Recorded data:
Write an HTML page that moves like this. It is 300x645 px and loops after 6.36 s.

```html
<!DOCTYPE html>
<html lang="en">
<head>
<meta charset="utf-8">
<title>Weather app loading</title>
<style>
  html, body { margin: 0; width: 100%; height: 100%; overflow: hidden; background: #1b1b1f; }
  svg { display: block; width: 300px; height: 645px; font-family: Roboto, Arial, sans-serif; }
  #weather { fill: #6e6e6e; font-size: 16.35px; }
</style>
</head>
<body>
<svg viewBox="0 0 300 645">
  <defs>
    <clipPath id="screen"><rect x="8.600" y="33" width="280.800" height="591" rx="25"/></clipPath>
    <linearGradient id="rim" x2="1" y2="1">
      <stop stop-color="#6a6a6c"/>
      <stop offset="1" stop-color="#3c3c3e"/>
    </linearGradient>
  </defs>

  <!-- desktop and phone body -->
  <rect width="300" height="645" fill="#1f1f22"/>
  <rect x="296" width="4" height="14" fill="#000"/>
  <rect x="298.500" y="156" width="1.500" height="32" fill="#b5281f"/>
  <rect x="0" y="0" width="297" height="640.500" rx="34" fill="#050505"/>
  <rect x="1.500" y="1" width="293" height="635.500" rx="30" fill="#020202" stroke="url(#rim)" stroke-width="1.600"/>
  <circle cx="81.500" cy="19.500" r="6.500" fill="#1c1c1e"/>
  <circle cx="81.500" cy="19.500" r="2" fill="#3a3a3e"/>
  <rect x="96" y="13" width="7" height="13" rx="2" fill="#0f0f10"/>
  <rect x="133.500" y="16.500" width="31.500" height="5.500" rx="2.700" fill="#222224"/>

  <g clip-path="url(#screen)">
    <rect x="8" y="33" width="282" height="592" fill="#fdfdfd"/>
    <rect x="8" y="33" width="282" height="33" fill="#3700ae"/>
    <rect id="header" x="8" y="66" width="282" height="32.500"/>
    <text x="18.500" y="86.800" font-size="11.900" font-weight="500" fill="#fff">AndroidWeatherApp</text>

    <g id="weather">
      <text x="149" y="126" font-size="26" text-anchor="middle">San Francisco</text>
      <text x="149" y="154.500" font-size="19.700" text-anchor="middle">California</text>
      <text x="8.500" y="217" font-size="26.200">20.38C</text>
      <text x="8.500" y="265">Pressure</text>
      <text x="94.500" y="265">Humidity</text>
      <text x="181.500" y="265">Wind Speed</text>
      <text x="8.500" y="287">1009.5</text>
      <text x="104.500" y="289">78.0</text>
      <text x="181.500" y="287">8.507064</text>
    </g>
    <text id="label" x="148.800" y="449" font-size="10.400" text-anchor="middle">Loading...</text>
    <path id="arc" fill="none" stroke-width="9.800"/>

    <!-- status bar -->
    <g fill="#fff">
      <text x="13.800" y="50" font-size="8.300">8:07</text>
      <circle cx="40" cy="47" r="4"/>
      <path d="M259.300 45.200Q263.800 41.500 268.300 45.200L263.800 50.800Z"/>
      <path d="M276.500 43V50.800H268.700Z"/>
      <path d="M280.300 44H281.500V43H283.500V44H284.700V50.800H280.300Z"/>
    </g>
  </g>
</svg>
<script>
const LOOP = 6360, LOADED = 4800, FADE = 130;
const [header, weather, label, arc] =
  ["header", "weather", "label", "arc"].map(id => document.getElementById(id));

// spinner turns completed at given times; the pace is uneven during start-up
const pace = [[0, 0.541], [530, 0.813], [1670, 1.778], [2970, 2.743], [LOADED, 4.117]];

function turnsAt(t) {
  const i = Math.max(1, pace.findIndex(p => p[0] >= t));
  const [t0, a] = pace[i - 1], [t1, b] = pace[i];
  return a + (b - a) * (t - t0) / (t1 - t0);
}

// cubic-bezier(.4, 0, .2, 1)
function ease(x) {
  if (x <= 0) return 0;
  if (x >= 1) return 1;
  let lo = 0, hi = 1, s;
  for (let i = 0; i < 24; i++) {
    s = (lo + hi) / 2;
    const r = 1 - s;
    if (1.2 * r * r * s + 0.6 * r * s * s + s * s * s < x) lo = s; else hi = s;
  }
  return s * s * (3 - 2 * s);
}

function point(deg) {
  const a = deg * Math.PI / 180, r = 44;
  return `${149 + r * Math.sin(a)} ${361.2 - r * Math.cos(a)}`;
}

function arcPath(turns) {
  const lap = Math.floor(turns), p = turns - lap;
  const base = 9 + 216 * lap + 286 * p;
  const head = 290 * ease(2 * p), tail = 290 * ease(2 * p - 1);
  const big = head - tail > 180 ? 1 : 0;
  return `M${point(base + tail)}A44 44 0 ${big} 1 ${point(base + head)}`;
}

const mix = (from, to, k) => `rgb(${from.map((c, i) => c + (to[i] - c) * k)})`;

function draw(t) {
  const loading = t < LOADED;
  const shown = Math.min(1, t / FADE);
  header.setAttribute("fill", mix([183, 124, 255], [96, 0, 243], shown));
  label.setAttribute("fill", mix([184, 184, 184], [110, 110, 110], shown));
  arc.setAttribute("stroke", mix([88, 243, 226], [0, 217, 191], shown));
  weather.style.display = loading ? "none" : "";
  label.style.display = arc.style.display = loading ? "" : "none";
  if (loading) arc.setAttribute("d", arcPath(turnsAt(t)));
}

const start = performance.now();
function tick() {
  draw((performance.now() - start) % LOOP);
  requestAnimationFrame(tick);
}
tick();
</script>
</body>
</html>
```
* * *
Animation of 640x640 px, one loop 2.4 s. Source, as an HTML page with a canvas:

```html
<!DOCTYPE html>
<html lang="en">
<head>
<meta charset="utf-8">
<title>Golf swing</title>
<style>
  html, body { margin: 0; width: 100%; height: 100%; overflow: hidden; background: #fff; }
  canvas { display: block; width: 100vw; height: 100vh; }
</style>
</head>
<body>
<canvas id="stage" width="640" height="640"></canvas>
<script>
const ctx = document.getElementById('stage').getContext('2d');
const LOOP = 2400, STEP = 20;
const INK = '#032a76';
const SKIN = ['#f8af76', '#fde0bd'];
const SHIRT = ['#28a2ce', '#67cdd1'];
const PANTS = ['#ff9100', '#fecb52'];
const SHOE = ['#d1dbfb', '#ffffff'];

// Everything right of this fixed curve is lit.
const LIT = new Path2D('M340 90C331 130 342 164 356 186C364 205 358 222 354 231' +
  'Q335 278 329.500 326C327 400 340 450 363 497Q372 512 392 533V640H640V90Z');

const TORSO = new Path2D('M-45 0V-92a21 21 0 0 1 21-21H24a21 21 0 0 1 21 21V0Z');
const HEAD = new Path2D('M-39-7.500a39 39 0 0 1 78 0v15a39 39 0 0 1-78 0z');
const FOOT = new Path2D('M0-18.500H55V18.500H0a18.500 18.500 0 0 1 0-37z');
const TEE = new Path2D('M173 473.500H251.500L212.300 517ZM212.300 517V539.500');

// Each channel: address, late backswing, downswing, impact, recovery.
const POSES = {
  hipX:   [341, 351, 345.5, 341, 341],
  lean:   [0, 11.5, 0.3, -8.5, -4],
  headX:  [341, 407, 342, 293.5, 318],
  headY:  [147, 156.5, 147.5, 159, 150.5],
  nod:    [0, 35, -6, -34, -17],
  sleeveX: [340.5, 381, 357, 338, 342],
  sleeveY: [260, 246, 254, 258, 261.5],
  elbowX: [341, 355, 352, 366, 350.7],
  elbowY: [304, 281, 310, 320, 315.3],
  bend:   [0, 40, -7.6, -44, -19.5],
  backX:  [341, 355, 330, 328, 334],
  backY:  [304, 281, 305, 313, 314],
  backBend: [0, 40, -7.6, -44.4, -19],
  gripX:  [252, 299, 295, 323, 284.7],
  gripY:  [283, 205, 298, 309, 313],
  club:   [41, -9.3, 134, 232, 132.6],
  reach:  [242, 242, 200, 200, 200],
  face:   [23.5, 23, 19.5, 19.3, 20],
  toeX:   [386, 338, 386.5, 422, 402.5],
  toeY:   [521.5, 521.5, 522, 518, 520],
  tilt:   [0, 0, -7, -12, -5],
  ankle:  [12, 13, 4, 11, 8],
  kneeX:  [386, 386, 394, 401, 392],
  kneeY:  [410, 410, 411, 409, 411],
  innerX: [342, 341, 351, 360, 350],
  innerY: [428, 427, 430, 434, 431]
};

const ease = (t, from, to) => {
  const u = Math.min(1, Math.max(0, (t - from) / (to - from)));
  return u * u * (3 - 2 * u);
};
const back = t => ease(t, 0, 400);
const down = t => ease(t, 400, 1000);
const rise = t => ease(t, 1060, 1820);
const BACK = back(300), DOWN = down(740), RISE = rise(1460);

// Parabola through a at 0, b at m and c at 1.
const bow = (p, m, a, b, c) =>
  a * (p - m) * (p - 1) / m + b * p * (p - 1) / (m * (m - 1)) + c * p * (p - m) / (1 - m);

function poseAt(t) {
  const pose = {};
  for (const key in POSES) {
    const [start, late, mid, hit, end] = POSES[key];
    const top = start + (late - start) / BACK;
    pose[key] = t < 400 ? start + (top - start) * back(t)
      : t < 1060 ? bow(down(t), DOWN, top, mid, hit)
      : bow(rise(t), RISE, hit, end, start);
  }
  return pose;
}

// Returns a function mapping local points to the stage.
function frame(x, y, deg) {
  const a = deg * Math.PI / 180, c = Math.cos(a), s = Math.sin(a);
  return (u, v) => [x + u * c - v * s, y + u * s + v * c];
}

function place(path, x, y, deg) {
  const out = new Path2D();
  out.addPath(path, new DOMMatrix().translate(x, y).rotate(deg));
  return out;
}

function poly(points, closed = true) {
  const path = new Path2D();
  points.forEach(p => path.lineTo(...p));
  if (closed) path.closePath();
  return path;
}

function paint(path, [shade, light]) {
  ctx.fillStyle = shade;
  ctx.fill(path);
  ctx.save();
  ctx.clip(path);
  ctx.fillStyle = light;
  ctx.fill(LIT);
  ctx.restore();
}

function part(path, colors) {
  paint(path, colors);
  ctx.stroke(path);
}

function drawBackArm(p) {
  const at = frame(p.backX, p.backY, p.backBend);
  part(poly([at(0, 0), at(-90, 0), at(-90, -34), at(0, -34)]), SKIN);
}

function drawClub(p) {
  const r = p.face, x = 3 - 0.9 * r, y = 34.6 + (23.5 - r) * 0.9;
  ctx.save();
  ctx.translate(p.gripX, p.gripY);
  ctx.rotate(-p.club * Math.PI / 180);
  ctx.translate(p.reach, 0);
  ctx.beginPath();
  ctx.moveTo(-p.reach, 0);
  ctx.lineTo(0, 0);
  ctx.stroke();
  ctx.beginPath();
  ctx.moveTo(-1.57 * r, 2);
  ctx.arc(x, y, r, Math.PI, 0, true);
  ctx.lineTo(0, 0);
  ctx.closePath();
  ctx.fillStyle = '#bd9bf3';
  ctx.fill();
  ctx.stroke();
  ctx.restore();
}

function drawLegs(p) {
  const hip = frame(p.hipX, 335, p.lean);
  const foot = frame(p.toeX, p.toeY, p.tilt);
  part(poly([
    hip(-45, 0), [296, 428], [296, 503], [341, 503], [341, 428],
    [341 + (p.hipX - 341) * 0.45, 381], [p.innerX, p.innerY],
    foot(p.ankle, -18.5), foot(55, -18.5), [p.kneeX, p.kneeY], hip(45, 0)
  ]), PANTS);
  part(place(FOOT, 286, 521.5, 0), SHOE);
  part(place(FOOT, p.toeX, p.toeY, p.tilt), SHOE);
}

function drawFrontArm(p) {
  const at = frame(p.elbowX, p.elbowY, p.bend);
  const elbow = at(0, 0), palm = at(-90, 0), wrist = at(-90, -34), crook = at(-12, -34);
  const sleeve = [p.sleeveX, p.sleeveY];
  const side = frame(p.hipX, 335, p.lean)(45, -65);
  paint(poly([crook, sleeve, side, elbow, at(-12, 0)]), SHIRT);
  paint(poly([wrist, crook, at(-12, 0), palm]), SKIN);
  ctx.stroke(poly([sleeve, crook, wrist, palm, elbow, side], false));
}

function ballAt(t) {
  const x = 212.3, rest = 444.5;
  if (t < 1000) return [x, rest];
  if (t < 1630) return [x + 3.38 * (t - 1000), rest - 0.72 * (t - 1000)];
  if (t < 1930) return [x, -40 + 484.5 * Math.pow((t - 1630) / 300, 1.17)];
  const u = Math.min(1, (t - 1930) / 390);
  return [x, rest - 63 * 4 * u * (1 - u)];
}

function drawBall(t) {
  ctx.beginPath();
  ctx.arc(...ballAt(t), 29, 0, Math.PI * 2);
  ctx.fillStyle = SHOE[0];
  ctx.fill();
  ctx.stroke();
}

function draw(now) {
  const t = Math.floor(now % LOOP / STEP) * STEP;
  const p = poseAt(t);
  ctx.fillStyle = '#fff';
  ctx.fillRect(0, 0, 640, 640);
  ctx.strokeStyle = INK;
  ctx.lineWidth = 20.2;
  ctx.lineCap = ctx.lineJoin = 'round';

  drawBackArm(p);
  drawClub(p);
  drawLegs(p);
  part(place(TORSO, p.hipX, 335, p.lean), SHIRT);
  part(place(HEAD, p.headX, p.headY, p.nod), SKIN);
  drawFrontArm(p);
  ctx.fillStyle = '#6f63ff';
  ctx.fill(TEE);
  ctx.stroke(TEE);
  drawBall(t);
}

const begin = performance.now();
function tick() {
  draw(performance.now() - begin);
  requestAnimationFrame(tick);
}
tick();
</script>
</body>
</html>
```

**Task prompt**
Your answer should be the lines of the records that include the word "tilt".

**Result below**
  tilt:   [0, 0, -7, -12, -5],
  const foot = frame(p.toeX, p.toeY, p.tilt);
  part(place(FOOT, p.toeX, p.toeY, p.tilt), SHOE);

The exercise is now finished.